[[ Data supplied, beginning ]]

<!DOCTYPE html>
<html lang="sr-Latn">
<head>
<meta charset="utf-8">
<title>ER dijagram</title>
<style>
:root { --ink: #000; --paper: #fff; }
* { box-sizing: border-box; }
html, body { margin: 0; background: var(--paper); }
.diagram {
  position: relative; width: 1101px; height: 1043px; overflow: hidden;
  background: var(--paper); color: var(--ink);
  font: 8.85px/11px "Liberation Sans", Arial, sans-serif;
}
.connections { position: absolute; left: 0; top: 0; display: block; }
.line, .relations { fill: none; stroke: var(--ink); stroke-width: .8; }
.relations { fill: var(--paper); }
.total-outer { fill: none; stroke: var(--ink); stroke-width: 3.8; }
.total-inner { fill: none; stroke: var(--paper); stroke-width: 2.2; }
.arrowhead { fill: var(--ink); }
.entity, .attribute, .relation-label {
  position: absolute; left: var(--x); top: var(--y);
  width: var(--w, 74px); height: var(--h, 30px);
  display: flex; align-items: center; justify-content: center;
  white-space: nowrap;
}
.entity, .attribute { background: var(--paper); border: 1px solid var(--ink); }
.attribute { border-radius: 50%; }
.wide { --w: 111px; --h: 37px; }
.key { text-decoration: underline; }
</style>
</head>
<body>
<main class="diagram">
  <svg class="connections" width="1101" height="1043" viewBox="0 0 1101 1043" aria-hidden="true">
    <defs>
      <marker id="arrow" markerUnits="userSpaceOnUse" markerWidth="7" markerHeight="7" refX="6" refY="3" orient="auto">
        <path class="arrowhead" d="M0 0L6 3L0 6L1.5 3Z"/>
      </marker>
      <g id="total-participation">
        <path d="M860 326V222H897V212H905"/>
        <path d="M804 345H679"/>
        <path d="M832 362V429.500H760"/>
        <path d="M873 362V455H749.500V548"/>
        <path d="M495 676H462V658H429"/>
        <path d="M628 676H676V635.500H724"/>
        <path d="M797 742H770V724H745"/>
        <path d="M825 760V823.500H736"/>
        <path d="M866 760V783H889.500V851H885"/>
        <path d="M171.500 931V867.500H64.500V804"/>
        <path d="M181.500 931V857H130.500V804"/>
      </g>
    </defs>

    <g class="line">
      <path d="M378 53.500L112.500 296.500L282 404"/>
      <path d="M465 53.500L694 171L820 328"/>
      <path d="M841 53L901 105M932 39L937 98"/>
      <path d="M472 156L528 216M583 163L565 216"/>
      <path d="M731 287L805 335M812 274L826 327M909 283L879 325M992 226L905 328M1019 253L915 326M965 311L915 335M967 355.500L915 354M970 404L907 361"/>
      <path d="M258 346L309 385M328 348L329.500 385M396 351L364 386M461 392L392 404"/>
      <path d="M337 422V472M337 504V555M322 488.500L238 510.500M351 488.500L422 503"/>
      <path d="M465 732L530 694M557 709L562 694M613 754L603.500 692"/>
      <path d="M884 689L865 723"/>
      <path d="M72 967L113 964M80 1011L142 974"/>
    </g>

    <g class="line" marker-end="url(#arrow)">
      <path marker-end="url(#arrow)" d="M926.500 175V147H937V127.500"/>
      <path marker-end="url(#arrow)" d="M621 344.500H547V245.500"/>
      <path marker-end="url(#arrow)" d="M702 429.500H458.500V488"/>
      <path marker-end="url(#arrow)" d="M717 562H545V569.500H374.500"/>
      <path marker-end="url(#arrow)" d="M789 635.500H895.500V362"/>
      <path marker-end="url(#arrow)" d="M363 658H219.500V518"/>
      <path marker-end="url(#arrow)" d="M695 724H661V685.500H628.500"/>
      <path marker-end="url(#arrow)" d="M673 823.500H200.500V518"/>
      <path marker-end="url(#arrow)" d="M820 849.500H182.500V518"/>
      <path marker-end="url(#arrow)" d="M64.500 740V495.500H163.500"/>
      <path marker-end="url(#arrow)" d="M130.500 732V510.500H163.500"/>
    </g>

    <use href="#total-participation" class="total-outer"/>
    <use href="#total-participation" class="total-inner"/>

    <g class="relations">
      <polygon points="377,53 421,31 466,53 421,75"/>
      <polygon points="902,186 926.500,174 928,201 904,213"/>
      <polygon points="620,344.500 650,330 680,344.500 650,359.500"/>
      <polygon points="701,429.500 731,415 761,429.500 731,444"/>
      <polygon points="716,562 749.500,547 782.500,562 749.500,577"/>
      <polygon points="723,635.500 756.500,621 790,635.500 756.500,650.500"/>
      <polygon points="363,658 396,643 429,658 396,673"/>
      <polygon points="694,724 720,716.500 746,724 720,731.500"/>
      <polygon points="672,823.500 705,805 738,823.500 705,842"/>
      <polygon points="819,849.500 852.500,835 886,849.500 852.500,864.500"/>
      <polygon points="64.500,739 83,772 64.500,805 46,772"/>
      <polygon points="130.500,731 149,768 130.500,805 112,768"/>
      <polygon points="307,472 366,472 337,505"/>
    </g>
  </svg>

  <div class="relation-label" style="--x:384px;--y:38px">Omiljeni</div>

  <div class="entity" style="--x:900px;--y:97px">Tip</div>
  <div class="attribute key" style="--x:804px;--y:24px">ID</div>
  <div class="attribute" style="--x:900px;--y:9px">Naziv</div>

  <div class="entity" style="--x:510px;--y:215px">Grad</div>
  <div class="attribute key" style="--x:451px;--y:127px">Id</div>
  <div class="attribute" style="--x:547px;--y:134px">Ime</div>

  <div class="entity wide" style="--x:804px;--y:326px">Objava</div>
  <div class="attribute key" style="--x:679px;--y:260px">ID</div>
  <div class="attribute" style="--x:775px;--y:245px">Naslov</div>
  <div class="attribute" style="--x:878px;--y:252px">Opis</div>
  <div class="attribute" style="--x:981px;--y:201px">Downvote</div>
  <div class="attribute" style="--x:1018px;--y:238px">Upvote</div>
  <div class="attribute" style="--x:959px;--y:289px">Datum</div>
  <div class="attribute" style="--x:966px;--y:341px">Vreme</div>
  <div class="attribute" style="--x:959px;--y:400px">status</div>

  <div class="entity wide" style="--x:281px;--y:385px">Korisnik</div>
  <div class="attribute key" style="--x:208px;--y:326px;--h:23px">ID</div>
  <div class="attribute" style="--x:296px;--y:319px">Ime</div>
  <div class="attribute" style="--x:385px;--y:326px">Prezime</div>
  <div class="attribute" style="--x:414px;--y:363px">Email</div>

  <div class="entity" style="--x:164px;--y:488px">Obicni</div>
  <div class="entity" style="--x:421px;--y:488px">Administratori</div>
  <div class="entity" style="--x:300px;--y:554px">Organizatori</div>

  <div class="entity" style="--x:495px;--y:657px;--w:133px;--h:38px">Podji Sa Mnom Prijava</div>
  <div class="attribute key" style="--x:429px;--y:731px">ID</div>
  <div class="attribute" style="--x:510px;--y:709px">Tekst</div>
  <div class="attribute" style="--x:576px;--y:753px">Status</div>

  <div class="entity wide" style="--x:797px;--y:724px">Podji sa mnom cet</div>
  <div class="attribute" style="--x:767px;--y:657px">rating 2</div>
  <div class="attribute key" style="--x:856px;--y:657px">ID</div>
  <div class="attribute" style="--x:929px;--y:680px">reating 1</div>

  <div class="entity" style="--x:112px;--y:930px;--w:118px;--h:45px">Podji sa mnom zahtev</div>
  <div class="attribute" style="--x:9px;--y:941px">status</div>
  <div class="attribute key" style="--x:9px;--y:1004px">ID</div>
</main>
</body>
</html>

[[ Data supplied, end ]]

Every line from the data above that contains "html" must appear in the answer.

Written reply:
<!DOCTYPE html>
<html lang="sr-Latn">
html, body { margin: 0; background: var(--paper); }
</html>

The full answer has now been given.